Well, as we slide head first on the icy streets and sidewalks into another weekend, what’s the American public fretting about these days? Let’s see. A quick check early this a.m. of the most popular stories on USA Today: “Was Lindsay Lohan’s dress appropriate for court?” Grrrrrrrrrr.
Next up on the digital popularity list: “Donald Trump makes his case for presidency.” And you figured things couldn’t get worse after W left. Oops. I digress.
And third: “Mubarak transfers powers but remains in office.”
Wow. Surprised that story made it that high on the list. There must not be any snooker tournaments in Europe this weekend.
Maybe it’s just me, but it strikes me that what is happening in Egypt — throughout the Middle East in fact — is a big deal. And it would be encouraging to have some confidence that the Obama administration has some clue as to what is happening — if not really much ability, if any, to actually influence the outcome of events.
The back-story: Yesterday, many in Egypt, the USA and around the world expected that Mubarak was going to announce that he was going to pack his bags and head to a retirement community — pronto. Those expectations — which turned out to be wrong — were fueled in part by comments CIA Director Leon Panetta made to the House intelligence committee.
But wait. According to news reports, Panetta and his aides later walked back those remarks, saying he based them on news media reports. Dude. You’re Mr. CIA. Please tell us you know more about what is happening in Egypt than what we see on CNN and Fox News?
Anyway, Mubarak later in the day reprised, with a slight twist, the classic Vietnam War era chant by in effect going on TV saying, “Hell No, He Won’t Go.”
So it goes.
And as events continue to unfold in Egypt — with more demonstrations and protests on tap for today and with the military ultimately entering into the fray — consider these points from Charles Krauthammer in this WaPo article “From freedom agenda to freedom doctrine.” He opines about what the USA needs to do to ensure freedom — and the risks involved if this gets screwed up.
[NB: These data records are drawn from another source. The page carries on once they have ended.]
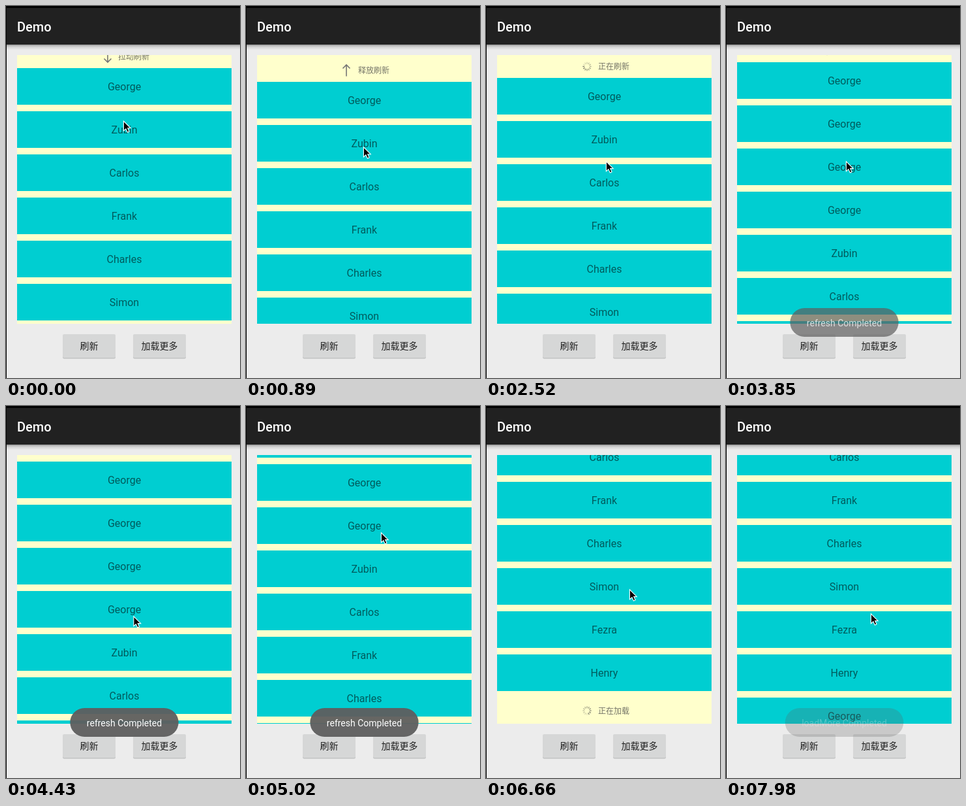
Write an HTML page with a canvas that moves like this. It is 359x569 px and loops after 8000 ms.

```html
<!DOCTYPE html>
<html lang="zh-CN">
<head>
<meta charset="utf-8">
<title>Demo</title>
<style>
html, body { margin: 0; width: 100%; height: 100%; overflow: hidden; background: #ececec; }
canvas { display: block; }
</style>
</head>
<body>
<canvas id="stage" width="359" height="569"></canvas>
<script>
const ctx = document.getElementById('stage').getContext('2d');
const LOOP = 8000, STEP = 147.7;
const ROBOTO = 'Roboto, sans-serif';
const CJK = '"Noto Sans CJK SC", "Noto Sans CJK", sans-serif';
const LIST = { x: 17, y: 75, w: 329, h: 411 };
const MID = 181.5, PITCH = 66, ITEM = 56;
const NAMES = ['George', 'Zubin', 'Carlos', 'Frank', 'Charles', 'Simon', 'Fezra', 'Henry'];

// Moments, counted in screen steps
const RELEASE = 10, REFRESHED = 24, DRAG = 30, FLING = 34, DRAG_AGAIN = 37, LOADING = 42, LOADED = 53;

// Smooth 0 to 1 between two moments
function ramp(k, from, to) {
  const t = Math.min(1, Math.max(0, (k - from) / (to - from)));
  return t * t * (3 - 2 * t);
}

function motion(k) {
  const pulled = 21 * (Math.min(k, 9) / 6) ** 2;
  const drag = ramp(k, DRAG, FLING);
  const fling = ramp(k, FLING, DRAG_AGAIN);
  const dragAgain = ramp(k, DRAG_AGAIN, 41);
  return {
    pull: 10 + pulled - 32.25 * ramp(k, RELEASE, 13) - 25 * ramp(k, REFRESHED, 26.3),
    scroll: 128 * drag + 131 * fling + 106 * dragAgain,
    x: 180.4 + 4 * ramp(k, RELEASE, 15) + 23 * ramp(k, 26, FLING) + 12 * ramp(k, FLING, 39) + 3 * ramp(k, 39, 54),
    y: 176 + 1.9 * pulled - 28 * ramp(k, RELEASE, 15) + 84 * ramp(k, 26, DRAG) - 128 * drag
      + 226 * fling - 108 * dragAgain - 31 * ramp(k, 39, LOADING) + 37 * ramp(k, 49, 54)
  };
}

function rect(x, y, w, h, color) {
  ctx.fillStyle = color;
  ctx.fillRect(x, y, w, h);
}

function pill(x, y, w, h, r, color) {
  ctx.fillStyle = color;
  ctx.beginPath();
  ctx.roundRect(x, y, w, h, r);
  ctx.fill();
}

function text(str, x, y, font, color, align = 'center') {
  ctx.font = font;
  ctx.fillStyle = color;
  ctx.textAlign = align;
  ctx.fillText(str, x, y);
}

function arrow(y, up) {
  ctx.save();
  ctx.translate(155, y);
  if (up) ctx.rotate(Math.PI);
  ctx.strokeStyle = '#757575';
  ctx.lineWidth = 1.6;
  ctx.beginPath();
  ctx.moveTo(1, -9);
  ctx.lineTo(1, 8.5);
  ctx.moveTo(-4.5, 3);
  ctx.lineTo(1, 8.5);
  ctx.lineTo(6.5, 3);
  ctx.stroke();
  ctx.restore();
}

function spinner(y, k) {
  ctx.save();
  ctx.translate(155, y);
  ctx.lineWidth = 1.4;
  for (let i = 0; i < 12; i++) {
    ctx.strokeStyle = `rgba(100,100,90,${0.2 + 0.6 * ((i + k * 10) % 12) / 11})`;
    ctx.beginPath();
    ctx.moveTo(0, -3.8);
    ctx.lineTo(0, -6.7);
    ctx.stroke();
    ctx.rotate(Math.PI / 6);
  }
  ctx.restore();
}

function hint(y, k, busy, ready, action) {
  if (busy) spinner(y, k); else arrow(y, ready);
  const label = (busy ? '正在' : ready ? '释放' : '拉动') + action;
  text(label, 172, y + 4.7, '500 12px ' + CJK, '#757568', 'left');
}

function list(k, pull, scroll) {
  const top = Math.round(85 + pull - scroll);
  const names = [...Array(k > REFRESHED ? 3 : 0).fill('George'), ...NAMES];
  const end = top + names.length * PITCH;
  if (k >= LOADED) names.push('George');

  ctx.save();
  ctx.beginPath();
  ctx.rect(LIST.x, LIST.y, LIST.w, LIST.h);
  ctx.clip();
  rect(LIST.x, LIST.y, LIST.w, LIST.h, '#ffffcc');
  hint(top - 17.5, k, k > RELEASE, pull >= 25, '刷新');
  names.forEach((name, i) => {
    const y = top + i * PITCH;
    rect(LIST.x, y, LIST.w, ITEM, '#00ced1');
    text(name, MID, y + 34, '16px ' + ROBOTO, 'rgba(0,0,0,.56)');
  });
  if (k < LOADED) hint(end + 20, k, k >= LOADING, scroll >= 350, '加载');
  ctx.restore();
}

function button(x, label) {
  pill(x, 503, 81, 36.5, 2, '#c2c3c3');
  pill(x, 502, 81, 36, 2, '#d6d7d7');
  text(label, x + 40.5, 525.3, '500 14px ' + CJK, '#1f1f1f');
}

function toast(label, k, start) {
  ctx.save();
  ctx.globalAlpha = ramp(k, start, start + 3) * (1 - ramp(k, start + 14, start + 17));
  ctx.font = '14px ' + ROBOTO;
  const w = ctx.measureText(label).width + 51;
  pill(MID - w / 2, 462, w, 44, 22, 'rgba(94,94,94,.95)');
  text(label, MID, 489.5, ctx.font, '#fff');
  ctx.restore();
}

function pointer(x, y) {
  ctx.beginPath();
  [[0, 0], [0, 15], [3.5, 11.8], [6, 17.2], [8.6, 16], [6.3, 10.8], [10.8, 10.8]]
    .forEach(([dx, dy]) => ctx.lineTo(x + dx, y + dy));
  ctx.closePath();
  ctx.fillStyle = '#000';
  ctx.fill();
  ctx.strokeStyle = '#fff';
  ctx.lineWidth = 1.1;
  ctx.stroke();
}

function appBar() {
  const shade = ctx.createLinearGradient(0, 59, 0, 67);
  shade.addColorStop(0, 'rgba(0,0,0,.36)');
  shade.addColorStop(0.4, 'rgba(0,0,0,.12)');
  shade.addColorStop(1, 'rgba(0,0,0,0)');
  rect(0, 59, 359, 8, shade);
  rect(0, 3, 359, 56, '#212121');
  rect(0, 0, 359, 3, '#000');
  rect(0, 0, 1, 569, '#000');
  text('Demo', 17, 39, '500 20px ' + ROBOTO, '#fff', 'left');
}

function draw() {
  // The screen is refreshed in discrete steps.
  const k = Math.floor((performance.now() % LOOP + 5) / STEP);
  const { pull, scroll, x, y } = motion(k);
  rect(0, 0, 359, 569, '#ececec');
  appBar();
  list(k, pull, scroll);
  button(87, '刷新');
  button(195, '加载更多');
  toast('refresh Completed', k, REFRESHED);
  toast('loadMore Completed', k, LOADED);
  pointer(x, y);
  requestAnimationFrame(draw);
}
draw();
</script>
</body>
</html>
```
We need a foreign policy that not only supports freedom in the abstract but is guided by long-range practical principles to achieve it – a Freedom Doctrine composed of the following elements:
(1) The United States supports democracy throughout the Middle East. It will use its influence to help democrats everywhere throw off dictatorial rule.
(2) Democracy is more than just elections. It requires a free press, the rule of law, the freedom to organize, the establishment of independent political parties and the peaceful transfer of power. Therefore, the transition to democracy and initial elections must allow time for these institutions, most notably political parties, to establish themselves.
(3) The only U.S. interest in the internal governance of these new democracies is to help protect them against totalitarians, foreign and domestic. The recent Hezbollah coup in Lebanon and the Hamas dictatorship in Gaza dramatically demonstrate how anti-democratic elements that achieve power democratically can destroy the very democracy that empowered them.
(4) Therefore, just as during the Cold War the United States helped keep European communist parties out of power (to see them ultimately wither away), it will be U.S. policy to oppose the inclusion of totalitarian parties – the Muslim Brotherhood or, for that matter, communists – in any government, whether provisional or elected, in newly liberated Arab states.
We may not have the power to prevent this. So be it. The Brotherhood may today be so relatively strong in Egypt, for example, that a seat at the table is inevitable. But under no circumstances should a presidential spokesman say, as did Robert Gibbs, that the new order “has to include a whole host of important non-secular actors.” Why gratuitously legitimize Islamists? Instead, Americans should be urgently supporting secular democratic parties in Egypt and elsewhere with training, resources and diplomacy.
We are, unwillingly again, parties to a long twilight struggle, this time with Islamism – most notably Iran, its proxies and its potential allies, Sunni and Shiite. We should be clear-eyed about our preferred outcome – real democracies governed by committed democrats – and develop policies to see this through.
A freedom doctrine is a freedom agenda given direction by guiding principles. Truman did it. So can we.
OK. Admittedly, this crisis in the Middle East isn’t as important as Lindsay Lohan’s dress.
But shouldn’t the story at least trend above Donald Trump?